Junk Mail Travel News

Wrong E-mail Recipient = Total Stress

Wrong e-mail
Written by Charlie

I was logging onto my Gmail on my wife’s computer the other day to check something and it defaulted to her Gmail account (a rarely used one, pretty much just for credit cards and banks). Before switching accounts, I noticed a few different Citi e-mails about statements and important notices and such. I opened one out of curiosity (because I have all her Citi statements sent to me normally). Inside, I saw text which made my heart skip a beat – [blockquote] It’s not too late!
We’ve already helped many people in similar situations find solutions on their account. Find out what options we have available that can:

  • Lower your monthly payment
  • Lower your interest rate (APR)
  • Stop all late fees
  • Help bring your account current


Wrong e-mail

Language like that is something that comes when a payment is late, but not normally by a day or two. I went ahead and opened another one, this time a statement e-mail and saw something that made me really start to feel sick. It showed a balance of over $14,000! To make matters worse, the minimum payment was for the same amount – over $14,000! I immediately looked at all the other e-mails and noticed that the amount had been growing at over $500 each month in interest and fees. I started sweating and wondered how this had happened. The best I could figure was that it was a card that I had opened several years for her and we had met the minimum spending and forgot to pay it (which has never happened).

So, I quickly logged in to her credit check service and saw that her score was still over 750 (which it would not be with something like this going one) and nothing about this account. I went back through the e-mails and noticed something I had not seen before – the name in the e-mail was a man’s name that had the same first two letters as my wife and the same last name. Not having anyone like that in our family (and our last name being somewhat unique anyway), I called Citi to figure this out. While on hold, I ran the man’s name and found out that he had died in January of last year. That was when I knew that someone had made a mistake and it was not our mistake.

I told the Citi rep the whole situation and he looked up the account. While on the phone, I went through the rest of the e-mails and found a frightful amount of information – how long he had been a cardmember, his address, his phone number, his full name, and his statements and amounts for that card. The rep had no firm idea how this had happened but given when the e-mails began coming (earlier this year), it appeared that someone on Citi’s side was making an attempt to reach this gentleman with his bills so must have set up my wife’s e-mail address (since it was a mix of the initials and last name) as his. I expressed my frustration that something like this could happen and had him check all of our accounts to make sure that none of our accounts were registered to someone else’s e-mail address. I found the whole thing somewhat confusing but also anxious given the amount of personal information that Citi was sending to someone completely unrelated to the cardholder.

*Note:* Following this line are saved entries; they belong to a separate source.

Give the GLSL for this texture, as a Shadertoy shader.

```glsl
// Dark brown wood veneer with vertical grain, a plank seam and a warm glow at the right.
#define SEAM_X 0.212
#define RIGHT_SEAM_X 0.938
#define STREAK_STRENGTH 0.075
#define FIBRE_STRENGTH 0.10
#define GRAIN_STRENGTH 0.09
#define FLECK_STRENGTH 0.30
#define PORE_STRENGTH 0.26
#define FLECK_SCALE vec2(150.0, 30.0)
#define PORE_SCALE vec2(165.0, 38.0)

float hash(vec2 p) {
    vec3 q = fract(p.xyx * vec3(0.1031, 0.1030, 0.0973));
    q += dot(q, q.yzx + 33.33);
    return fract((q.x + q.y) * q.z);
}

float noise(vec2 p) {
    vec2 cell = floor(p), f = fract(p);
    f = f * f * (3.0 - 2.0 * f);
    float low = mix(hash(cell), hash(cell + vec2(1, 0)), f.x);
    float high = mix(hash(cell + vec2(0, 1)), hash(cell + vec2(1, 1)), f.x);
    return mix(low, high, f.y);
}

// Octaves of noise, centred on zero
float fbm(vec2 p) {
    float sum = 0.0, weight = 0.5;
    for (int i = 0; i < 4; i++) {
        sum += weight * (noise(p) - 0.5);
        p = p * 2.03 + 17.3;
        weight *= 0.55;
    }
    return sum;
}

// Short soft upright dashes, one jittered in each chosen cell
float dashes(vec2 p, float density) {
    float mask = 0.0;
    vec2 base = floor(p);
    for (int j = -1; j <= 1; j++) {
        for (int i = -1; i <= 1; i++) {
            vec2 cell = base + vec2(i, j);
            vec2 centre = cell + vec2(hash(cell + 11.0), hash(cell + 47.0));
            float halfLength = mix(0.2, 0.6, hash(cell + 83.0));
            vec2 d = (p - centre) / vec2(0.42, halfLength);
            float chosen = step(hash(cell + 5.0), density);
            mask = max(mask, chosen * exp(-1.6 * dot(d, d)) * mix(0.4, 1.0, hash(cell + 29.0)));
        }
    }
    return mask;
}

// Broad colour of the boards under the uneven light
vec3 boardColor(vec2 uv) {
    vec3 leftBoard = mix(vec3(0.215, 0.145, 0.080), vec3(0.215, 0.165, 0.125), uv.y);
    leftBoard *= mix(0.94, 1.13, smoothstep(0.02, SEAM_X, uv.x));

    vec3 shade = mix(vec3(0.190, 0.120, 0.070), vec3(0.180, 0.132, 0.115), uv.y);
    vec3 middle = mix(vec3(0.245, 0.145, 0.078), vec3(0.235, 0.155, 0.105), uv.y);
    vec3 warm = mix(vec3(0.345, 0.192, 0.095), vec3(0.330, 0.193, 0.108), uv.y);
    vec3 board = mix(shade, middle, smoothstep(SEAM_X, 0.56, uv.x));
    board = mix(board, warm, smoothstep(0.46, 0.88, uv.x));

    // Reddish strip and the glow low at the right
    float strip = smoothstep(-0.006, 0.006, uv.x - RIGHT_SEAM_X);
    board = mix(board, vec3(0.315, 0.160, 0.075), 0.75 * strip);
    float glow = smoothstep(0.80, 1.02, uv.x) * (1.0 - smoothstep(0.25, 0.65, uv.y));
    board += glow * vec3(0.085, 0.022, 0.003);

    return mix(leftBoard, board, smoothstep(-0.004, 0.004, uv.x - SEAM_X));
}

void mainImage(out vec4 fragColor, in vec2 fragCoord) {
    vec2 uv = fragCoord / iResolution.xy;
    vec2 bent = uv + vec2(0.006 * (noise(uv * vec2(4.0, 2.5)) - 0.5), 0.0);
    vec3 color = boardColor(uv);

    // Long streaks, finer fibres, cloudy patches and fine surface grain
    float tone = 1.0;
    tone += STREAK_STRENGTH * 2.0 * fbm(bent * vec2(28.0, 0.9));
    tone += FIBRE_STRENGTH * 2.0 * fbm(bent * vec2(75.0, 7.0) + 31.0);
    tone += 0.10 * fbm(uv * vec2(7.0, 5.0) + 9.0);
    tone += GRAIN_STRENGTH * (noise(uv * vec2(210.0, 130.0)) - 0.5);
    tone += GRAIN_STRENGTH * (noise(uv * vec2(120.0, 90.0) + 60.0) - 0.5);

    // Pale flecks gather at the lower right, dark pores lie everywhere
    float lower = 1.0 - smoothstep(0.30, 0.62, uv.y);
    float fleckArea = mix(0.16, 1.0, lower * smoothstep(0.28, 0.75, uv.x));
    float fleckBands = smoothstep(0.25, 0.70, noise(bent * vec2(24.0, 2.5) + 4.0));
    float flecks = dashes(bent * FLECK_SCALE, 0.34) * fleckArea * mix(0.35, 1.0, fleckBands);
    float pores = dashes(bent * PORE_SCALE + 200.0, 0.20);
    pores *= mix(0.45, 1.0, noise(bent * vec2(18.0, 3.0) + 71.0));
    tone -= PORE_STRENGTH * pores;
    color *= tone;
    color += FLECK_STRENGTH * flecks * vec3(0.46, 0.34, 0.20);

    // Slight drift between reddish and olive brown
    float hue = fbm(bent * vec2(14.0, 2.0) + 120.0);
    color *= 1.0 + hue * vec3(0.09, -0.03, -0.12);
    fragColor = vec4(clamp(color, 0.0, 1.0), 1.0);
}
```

Have you ever had anything like this happen? Do you use a credit monitoring service in case someone is attempting to access or change your personal account information? Thankfully this is all resolved (though it looks like Citi may not get their money since he did with no family and his money and belongings would have already been distributed since he has been dead for almost 2 years)!


Some of the links on Running with Miles are affiliate links that pay a commission if a purchase is made. Running with Miles is a participant in the Amazon Services LLC Associates Program, an affiliate advertising program designed to provide a means for sites to earn advertising fees by advertising and linking to amazon.com.

About the author


Charlie has been an avid traveler and runner for many years. He has run in marathons around the world for less than it would cost to travel to the next town - all as a result of collecting and using miles and points. Over the years, he has flown hundreds of thousands of miles and collected millions of miles and points.
Now he uses this experience and knowledge to help others through Running with Miles.


    • The only good part was that if it had been mine, it was actually my wife’s account 😉 Guess who would be responsible for it? 🙂 JK!

  • I had something like this happen too. An SPG email came to me but it was booked with my full name. It took me quite a while to figure out the email shouldn’t have come to my email but it is definitely stressful.

  • I get a monthly notice from Chase (I have 3 Chase cards) for an account that ends in a number that is clearly not mine. I also get the notice when the payment has been made. Obviously the email address is incorrect. I tried to get them to fix it or at least make it stop but since I am not the account holder, they won’t.

  • I got quite a few of the following phone calls.
    Hello. This is an important call from the Account Security Group at American Express.
    We’re calling (not my name) about your American Express card ending in (not my account…)
    To verify recent charge activity and to ensure your account is protected,
    please call us at 800-824-9289.. You may also call us at the number on the back of your card.